By on Dec 29, 2016 in News

While the ghosts of the last decade’s housing crisis have (mostlyshutterstock_327113930) been put to rest, for many families priced out of their local markets the need for affordable housing remains strong.

Like the PC’s infamous “blue screen of death,” the Urban Institute’s map of affordable housing inventory is terrifying to behold. A handful of dark blue swatches in Midwest represent healthy levels of affordable housing inventory. The rest of the country, on the other hand, sits awash in the lightest indigo hues. From barely perceptible azure to the palest cerulean, a majority of states contain less than 50 units per 100 extremely low-income households. More than a third sit at, or close, to zero.

As demand for budget-friendly rentals continues to rise, many communities struggle to provide adequate supply. In response to this affordable housing crisis, the White House recently released the Housing Development Toolkit. Part call to action, part policy overhaul, the toolkit’s main purpose it to help cities increase their affordable housing inventory.

“The growing severity of unsupplied housing markets is jeopardizing housing affordability for working families,” write the toolkit’s authors, “increasing income inequality by reducing less-skilled workers’ access to high-wage labor markets, and stifling GDP growth by driving labor migration away from the most productive regions,”

Accumulated Barriers

While New York City’s real estate market is the stuff of legend, until recently most cities were able to supply adequate housing to residents. Unfortunately, several factors have conspired over the last few years to shrink stock and ramp up costs. These “accumulated barriers” are identified by the toolkit as lack of adequate construction, high job growth in areas with low vacancy rates, gentrification, and cost-per-unit increases paired with insufficient public assistance.

“The accumulation of these barriers has reduced the ability of many housing markets to respond to growing demand,” the report explains.

“Barriers to housing development are exacerbating the housing affordability crisis, particularly in regions with high job growth and few rental vacancies.”

Regulation Revolution

In order to reverse the trend of vanishing vacancies and rising costs, the toolkit lays out ten actions regions can take to alleviate some of the tension. Beginning with establishing “by-right development,” the toolkit covers taxation, zooming, and transportation. Taking a cue from areas of the country who’ve managed to expand their affordable housing options, the toolkit aims to inspire communities throughout the country ditch old habits for more modern housing strategies

“We need to break down the rules that stand in the way of building new housing – because we want new development to replace vacant lots and rundown zombie properties, we want our children to be able to afford their first home, we want hardworking families to be able to take the next job on their ladder of opportunity, and we want our community to be a part of the solution in reducing income inequality and growing the economy nationwide.”

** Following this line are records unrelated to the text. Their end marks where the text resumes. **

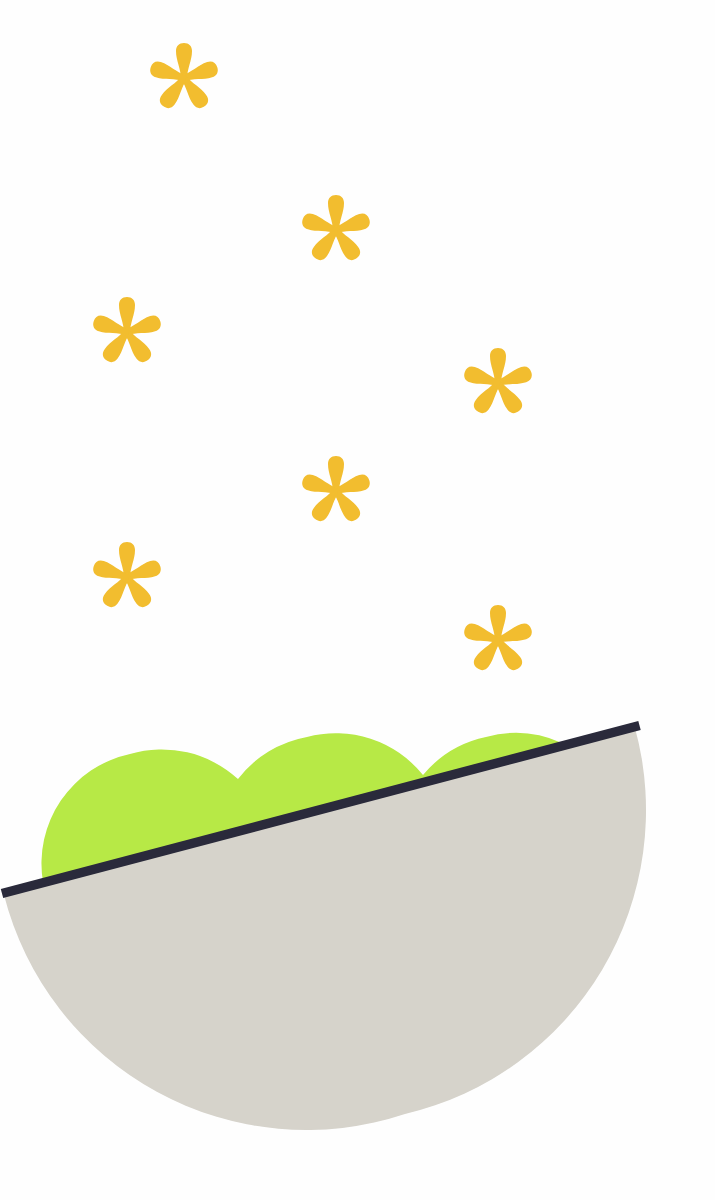
<!DOCTYPE html>
<html lang="en">
<head>
<meta charset="utf-8">
<title>Tilted bowl with falling flowers</title>
<style>
  :root {
    --paper: #fefefe;
    --flower: #f2bd2f;
    --filling: #b7e946;
    --bowl: #d6d3cb;
    --rim: #2a2a3b;
  }
  html, body { margin: 0; background: var(--paper); overflow: hidden; }
  .artwork { display: block; width: 715px; height: 1200px; }
  .flowers { fill: var(--flower); }
  .filling { fill: var(--filling); }
  .bowl { fill: var(--bowl); }
  .rim { stroke: var(--rim); stroke-width: 9.5; }
</style>
</head>
<body>
<svg class="artwork" viewBox="0 0 715 1200" role="img" aria-label="Yellow flowers falling over a tilted bowl with a green filling">
  <defs>
    <path id="petal" d="M-3 2C-3 -10 -8 -17 -8 -27C-8 -32 -5 -35 0 -35S8 -32 8 -27C8 -17 3 -10 3 2Z"/>
    <g id="flower">
      <use href="#petal"/>
      <use href="#petal" transform="rotate(72)"/>
      <use href="#petal" transform="rotate(144)"/>
      <use href="#petal" transform="rotate(216)"/>
      <use href="#petal" transform="rotate(288)"/>
    </g>
  </defs>

  <g class="flowers">
    <use href="#flower" x="184" y="78"/>
    <use href="#flower" x="336" y="230"/>
    <use href="#flower" x="127" y="332"/>
    <use href="#flower" x="498" y="383"/>
    <use href="#flower" x="336" y="491"/>
    <use href="#flower" x="127" y="577"/>
    <use href="#flower" x="498" y="640"/>
  </g>

  <path class="filling" d="M43 882A112 112 0 0 1 130 754A113 113 0 0 1 238 779A112 112 0 0 1 307 737A112 112 0 0 1 423 775A112 112 0 0 1 486 737A112 112 0 0 1 562 743Z"/>
  <path class="bowl" d="M4 895A312 312 0 0 0 405 1114A312 312 0 0 0 635 728Z"/>
  <line class="rim" x1="2" y1="893.5" x2="639.5" y2="725.5"/>
</svg>
</body>
</html>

While acknowledging the validity of some building restrictions, the overall tone of the toolkit leans towards mostly unfettered development. This means reexamining zoning laws to streamline permitting processes and gutting policies responsible for stifling new housing construction. Other options include taxing vacant lots and incentivizing capital investments. Ultimately, the toolkit’s authors believe removing unnecessary and outdated obstacles will result a burst of new affordable housing projects nationwide.

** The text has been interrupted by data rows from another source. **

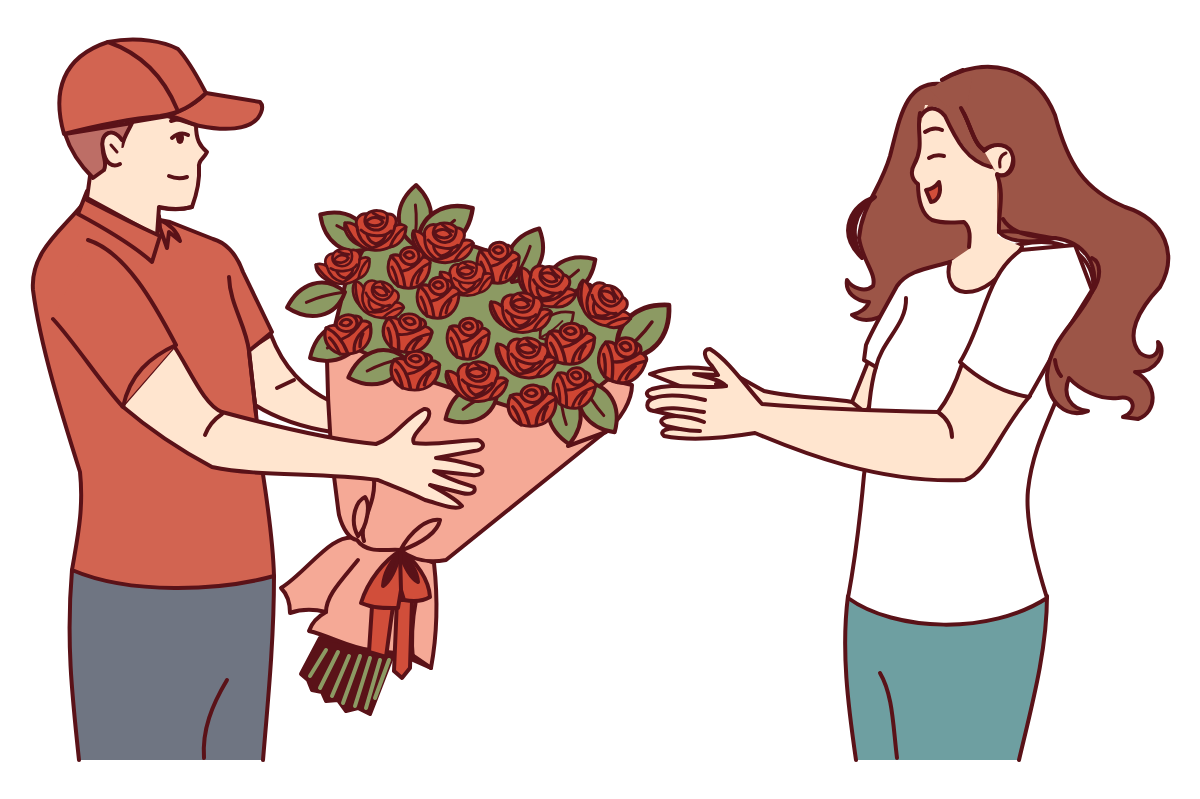
<!DOCTYPE html>
<html lang="en">
<head>
<meta charset="utf-8">
<title>Flower delivery</title>
<style>
:root{--line:#5a1218;--red:#d26451;--rose:#cf4633;--skin:#ffe5cf;--hair:#9c5547;--short-hair:#bd6e66;--pink:#f5a996;--ribbon:#d14e3a;--leaf:#8c9a63;--grey:#6f7582;--teal:#6e9fa1;--white:#fff}
html,body{margin:0;background:var(--white);overflow:hidden}
svg{display:block;width:1200px;height:799px}
.art{stroke:var(--line);stroke-width:4;stroke-linecap:round;stroke-linejoin:round;fill:none}
.red{fill:var(--red)}.skin{fill:var(--skin)}.hair{fill:var(--hair)}.short-hair{fill:var(--short-hair)}
.pink{fill:var(--pink)}.ribbon{fill:var(--ribbon)}.leaf{fill:var(--leaf)}.grey{fill:var(--grey)}
.teal{fill:var(--teal)}.white{fill:var(--white)}.dark{fill:var(--line)}.rose{fill:var(--rose)}
.bare{stroke:none}.fine{stroke-width:3}
</style>
</head>
<body>
<svg viewBox="0 0 1200 799" role="img" aria-label="A courier in a red cap hands a bouquet of roses to a smiling woman">
<defs>
  <g id="leaf"><path class="leaf" d="M0 0C-23-16-20-42 0-60C20-42 23-16 0 0Z"/><path class="fine" d="M0 0Q3-22 0-40"/></g>
  <g id="open-rose" class="fine">
    <path class="rose" d="M-14 15C-27 10-32-2-30-8C-24-9-20-6-18-4C-21-12-15-18-8-17C-2-22 8-21 12-17C20-18 23-11 20-5C25-8 30-6 31-4C31 6 24 15 15 16C6 21-7 20-14 15Z"/>
    <path d="M-18-4C-17 7-12 13-3 17M20-5C18 6 11 13-3 17M-30-8C-25 4-21 9-14 15M31-4C22 1 18 8 15 16M-8-17C-13-9-9-3-1-1C8 0 14-6 12-17M-9-9C-4-15 4-15 8-9C4-4-4-4-9-9M-14-1C-7 6 10 7 16 0M-8 4Q-6 11 1 13Q9 10 11 4M-2-18Q4-14 9-13"/>
  </g>
  <g id="rose-bud" class="fine">
    <path class="rose" d="M-10 19C-21 11-22-2-17-11C-13-13-10-12-8-11C-7-20 4-22 9-17C14-17 16-13 15-10C20-10 23-6 22-4C22 8 16 17 8 20C2 22-5 21-10 19Z"/>
    <path d="M-17-11C-9-4-5 5-3 20M15-10C10-3 2 3-5 4M22-4C11 1 4 9 3 20M-8-11C-6-4 0-1 6-3C12-6 12-12 9-17M-4-12C-1-17 5-16 6-11C3-7-1-8-4-12M-16 0C-13 5-11 12-10 19M14 3Q10 9 9 16"/>
  </g>
</defs>

<g id="courier" class="art">
  <path class="grey" d="M79 760C72 695 66 640 72 570L274 576C274 640 268 700 263 760"/>
  <path d="M227 680C212 705 202 730 204 758"/>
  <path class="skin" d="M248 350L271 335C282 364 302 388 332 402V432C300 427 274 417 255 405Z"/>
  <path d="M277 388L294 380"/>
  <path class="red" d="M82 205C62 230 30 252 33 290C40 345 62 415 80 472C84 510 77 540 72 570C130 595 220 591 274 576C273 540 267 500 262 468L256 414L249 351L272 332L243 272C236 252 224 242 213 239L170 222Z"/>
  <path d="M229 277C230 305 246 325 249 351L256 414"/>
  <path class="skin" d="M90 176L132 122L168 116L196 125C196 140 200 146 207 152C204 159 198 160 199 167C200 182 196 196 192 207C180 210 168 209 159 207L157 236L87 198Z"/>
  <path d="M162 208Q178 211 192 207"/>
  <path class="short-hair" d="M65 134L132 123C129 130 124 136 122 146C118 130 106 128 103 142C101 156 108 162 104 170L93 178C80 165 70 150 65 134Z"/>
  <path class="skin" d="M122 140C112 126 99 134 103 149C105 164 113 168 120 164"/>
  <path class="fine" d="M111 145L117 152"/>
  <path d="M169 176Q178 180 187 177M171 121Q184 117 194 124M172 138Q180 131 188 135"/>
  <ellipse class="dark bare" cx="180" cy="138" rx="4" ry="6"/>
  <path class="red" d="M206 93L260 102C264 106 262 112 258 118C248 130 225 131 200 126C190 124 182 118 168 116C184 110 196 104 206 93Z"/>
  <path class="red" d="M64 134C52 92 62 57 108 42C138 36 165 42 178 49C190 62 198 78 206 93C192 106 180 113 160 116C128 119 95 126 64 134Z"/>
  <path d="M108 42C145 55 165 80 177 109"/>
  <path class="red" d="M87 191L78 214C104 228 132 244 152 262L160 236C138 226 110 212 87 200ZM159 216L160 228L167 248L169 232L180 241C177 231 169 224 160 220"/>
</g>

<g id="bouquet" class="art">
  <g id="stems">
    <path class="dark" d="M320 638L301 674L308 680L312 690L322 692L326 701L338 700L346 711L358 708L370 714L394 652Z"/>
    <path stroke="#8c9a63" d="M326 650L310 676M338 652L320 688M349 656L332 696M360 656L343 703M370 658L355 706M380 660L366 708M389 660L375 698"/>
  </g>
  <path class="pink" d="M356 538C332 532 307 572 281 588C287 594 290 602 290 613C304 608 318 610 326 612C317 617 312 622 309 631C330 636 350 648 370 650L412 655L431 668C438 630 437 590 434 563L400 550Z"/>
  <path d="M358 560C340 582 326 596 326 612M416 600Q410 632 413 660L431 668"/>
  <path class="ribbon" d="M372 606L369 652L386 657L393 606ZM397 600L394 671L402 678L410 668L412 600Z"/>
  <path class="pink" d="M327 360C328 430 333 475 339 515C343 530 350 539 357 540C367 554 385 549 400 550C414 561 430 563 446 560L600 436C623 420 632 398 632 385L400 330Z"/>
  <path d="M374 480C376 506 358 523 364 541M606 432L568 446"/>
  <path class="pink" d="M358 536C349 520 356 501 365 497C371 505 367 527 358 536ZM400 551C411 530 428 518 440 520C437 535 416 545 400 551Z"/>
  <path class="ribbon" d="M400 551C385 560 368 580 361 603C374 609 388 608 398 608L401 590L404 600Q420 603 430 597C429 580 416 560 400 551Z"/>
  <path class="dark" d="M400 553C389 563 384 575 383 586C392 580 397 565 400 553C404 565 409 577 418 582C417 570 409 560 400 553Z"/>
  <path d="M400 553L401 590"/>
  <g id="leaves">
    <path class="leaf" d="M372 232L440 235L590 285L638 355L580 402L520 410L420 378L332 338L345 285Z"/>
    <use href="#leaf" transform="translate(414 245) rotate(2)"/>
    <use href="#leaf" transform="translate(418 245) rotate(56) scale(1.1)"/>
    <use href="#leaf" transform="translate(370 248) rotate(-56)"/>
    <use href="#leaf" transform="translate(345 292) rotate(-105)"/>
    <use href="#leaf" transform="translate(362 328) rotate(-120)"/>
    <use href="#leaf" transform="translate(405 358) rotate(-109)"/>
    <use href="#leaf" transform="translate(512 282) rotate(27)"/>
    <use href="#leaf" transform="translate(545 292) rotate(57)"/>
    <use href="#leaf" transform="translate(618 356) rotate(45) scale(1.2)"/>
    <use href="#leaf" transform="translate(498 390) rotate(-119)"/>
    <use href="#leaf" transform="translate(560 385) rotate(171)"/>
    <use href="#leaf" transform="translate(582 382) rotate(147)"/>
    <use href="#leaf" transform="translate(540 338) rotate(53) scale(.7)"/>
  </g>
  <g id="roses">
    <use href="#open-rose" x="375" y="231"/>
    <use href="#open-rose" transform="translate(442 243) rotate(8)"/>
    <use href="#rose-bud" x="497" y="262"/>
    <use href="#open-rose" transform="translate(343 267) rotate(-10) scale(.88)"/>
    <use href="#rose-bud" x="408" y="267"/>
    <use href="#open-rose" transform="translate(466 279) scale(.86)"/>
    <use href="#open-rose" transform="translate(546 286) rotate(22)"/>
    <use href="#open-rose" transform="translate(603 304) rotate(35)"/>
    <use href="#open-rose" transform="translate(377 299) rotate(25) scale(.9)"/>
    <use href="#rose-bud" x="437" y="297"/>
    <use href="#open-rose" transform="translate(520 313) rotate(6)"/>
    <use href="#rose-bud" transform="translate(347 334) rotate(-12) scale(1.12 .95)"/>
    <use href="#rose-bud" transform="translate(406 332) rotate(12) scale(1.15 .95)"/>
    <use href="#rose-bud" x="467" y="338"/>
    <use href="#rose-bud" transform="translate(569 343) scale(1.15 1)"/>
    <use href="#open-rose" transform="translate(525 358) rotate(12)"/>
    <use href="#rose-bud" transform="translate(621 359) rotate(15) scale(1.12)"/>
    <use href="#rose-bud" transform="translate(414 370) scale(1.15 .95)"/>
    <use href="#open-rose" transform="translate(476 382) rotate(5)"/>
    <use href="#rose-bud" transform="translate(573 387) rotate(10)"/>
    <use href="#rose-bud" transform="translate(531 405) rotate(-5) scale(1.15 1)"/>
  </g>
</g>

<g id="courier-near-arm" class="art">
  <path class="skin" d="M174 346C190 370 204 405 222 412C270 425 330 440 376 444C395 438 405 418 424 409C432 408 430 418 424 424C417 432 411 438 414 443C435 446 460 440 478 440C486 444 484 450 474 451L436 458C450 459 466 463 480 467C486 472 480 476 472 475L434 471C450 480 462 483 474 487C477 493 470 495 462 493L430 485C445 493 456 499 462 506C456 511 440 504 425 500C410 492 392 486 378 480C320 472 260 477 212 467C180 450 150 430 122 406Z"/>
  <path d="M222 414Q210 422 205 435"/>
  <path class="red bare" d="M90 240C128 260 156 305 176 345L122 407C100 380 74 344 53 319Z"/>
  <path d="M88 240C126 252 155 305 176 345C150 357 130 374 123 407C100 382 76 344 53 319"/>
</g>

<g id="recipient" class="art">
  <path class="hair" d="M942 84C905 80 900 118 890 156C880 190 862 205 859 238C862 260 877 274 873 286C865 293 852 288 847 280C845 292 855 301 869 302C867 308 860 313 852 315C866 326 888 318 905 296C925 275 970 265 985 240L990 120Z"/>
  <path class="dark" d="M875 197C852 204 835 232 862 258C850 236 852 213 875 197Z"/>
  <path class="skin" d="M650 374C675 364 705 367 730 372L764 391C795 398 830 398 852 402L868 362L886 370L866 413L760 410L690 390Z"/>
  <path d="M852 402L862 410"/>
  <path class="teal" d="M856 760C848 705 841 650 848 596H1047C1047 650 1032 705 1019 760"/>
  <path d="M880 673C893 695 893 726 897 758"/>
  <path class="white" d="M950 262C930 268 908 270 897 286C885 308 872 330 866 345L864 360L876 367C866 400 868 450 864 475C860 520 855 560 848 598C895 632 990 635 1047 598C1035 560 1025 520 1028 490C1033 445 1052 415 1064 380L1092 300C1100 260 1070 235 1022 244Z"/>
  <path d="M906 298C907 325 882 340 876 367"/>
  <path class="skin bare" d="M925 105L918 138C920 150 916 160 913 167C911 175 913 180 918 184C918 200 922 215 932 220C945 224 960 222 966 222C971 235 971 243 969 249L950 262C946 276 950 291 965 292C986 293 1006 272 1022 247L998 236L997 172L985 105Z"/>
  <path d="M920 113C916 132 925 145 914 165C910 172 912 180 918 184C918 200 922 215 932 220C943 224 958 222 964 222C971 228 970 238 969 247M950 262C946 276 950 291 965 292C986 293 1006 272 1022 247"/>
  <path class="hair bare" d="M942 84C980 56 1030 70 1050 110L1065 235L1020 242C1003 238 996 228 997 208V172L988 166C970 160 953 132 943 112C934 102 927 108 921 116Z"/>
  <path d="M921 116C927 106 937 106 945 116C956 140 968 162 991 167M961 108C970 122 974 146 985 150"/>
  <path class="skin" d="M984 151C998 138 1017 143 1013 161C1011 174 1003 178 997 174"/>
  <path class="fine" d="M1006 153Q998 156 1000 167"/>
  <path d="M925 132Q934 126 942 130M929 158Q936 154 944 156"/>
  <path class="ribbon" d="M926 190Q934 189 939 182C942 193 938 201 931 202Z"/>
  <g id="recipient-near-arm">
    <path class="skin" d="M962 364C955 385 946 402 938 412C880 411 820 409 762 404C745 385 728 360 710 349C702 349 704 358 712 366L718 375L694 374C705 377 720 379 726 386C700 390 675 382 652 389C644 392 646 397 654 398C645 401 645 410 654 411L676 416C663 416 656 421 666 426L680 429C668 427 658 431 664 436C690 441 725 438 755 433C800 452 880 484 965 480C986 474 1000 430 1030 396Z"/>
    <path d="M654 398C670 393 688 396 705 400M654 411C670 405 688 410 704 412M676 416Q692 417 704 422M680 429Q690 431 700 431M726 386L716 384M938 412Q952 422 952 437"/>
    <path class="white" d="M1021 250C985 275 985 322 960 362C980 380 1004 393 1029 397L1064 335L1092 290L1075 245Z"/>
  </g>
  <path class="hair" d="M942 80C985 55 1035 65 1055 115C1068 165 1085 190 1125 207C1166 220 1178 255 1160 287C1138 310 1125 336 1140 353C1151 361 1160 355 1158 342C1168 352 1156 373 1135 372C1158 383 1158 412 1138 419L1123 417C1138 412 1135 394 1118 398C1100 400 1080 390 1069 378C1062 395 1070 409 1088 411C1066 419 1047 402 1047 375C1050 338 1078 322 1092 292C1100 266 1085 242 1055 238C1030 244 1008 242 999 232C998 212 1005 195 997 175C1009 178 1015 168 1013 157C1010 143 995 142 984 150C974 146 970 122 961 108Z"/>
  <path class="hair bare" d="M930 90L948 76L972 78L966 112L945 105Z"/>
  <path d="M942 80Q952 74 963 70M961 108C970 122 974 146 985 150M1003 219C1010 232 1030 238 1055 238M999 232C1014 229 1032 235 1052 238M1092 292C1102 278 1101 262 1092 258M1055 360Q1056 370 1061 376"/>
</g>
</svg>
</body>
</html>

“Updating local land use policies could lead to more new housing construction, better leveraging of limited financial resources, and increased connectivity between housing to transportation, jobs and amenities,” the report concludes.

A Starting Point

Renters stalking the housing section of online classifieds like Craigslist will tell you, these days the pickings are slim. For apartment dwellers unlucky enough to live in New York and San Francisco, finding an affordable place to live seems nearly impossible. In some parts of the country, closets are going for $1400 a month…and most economic indicators forecast more of the same.

In this bleak rental landscape, the White House hopes the toolkit will trigger a larger dialogue about housing and its impact on the nation’s economy.

“A stable, functioning housing market is vital to our nation’s economic strength and resilience,” conclude the authors.

“The availability of quality, affordable housing is foundational for every family – it determines which jobs they can access, which schools their children attend, and how much time they can spend together at the end of the day’s commute.”

“By modernizing their approaches to housing development and regulation, states and localities can restrain unchecked housing cost growth, protect homeowners, and strengthen their economies.”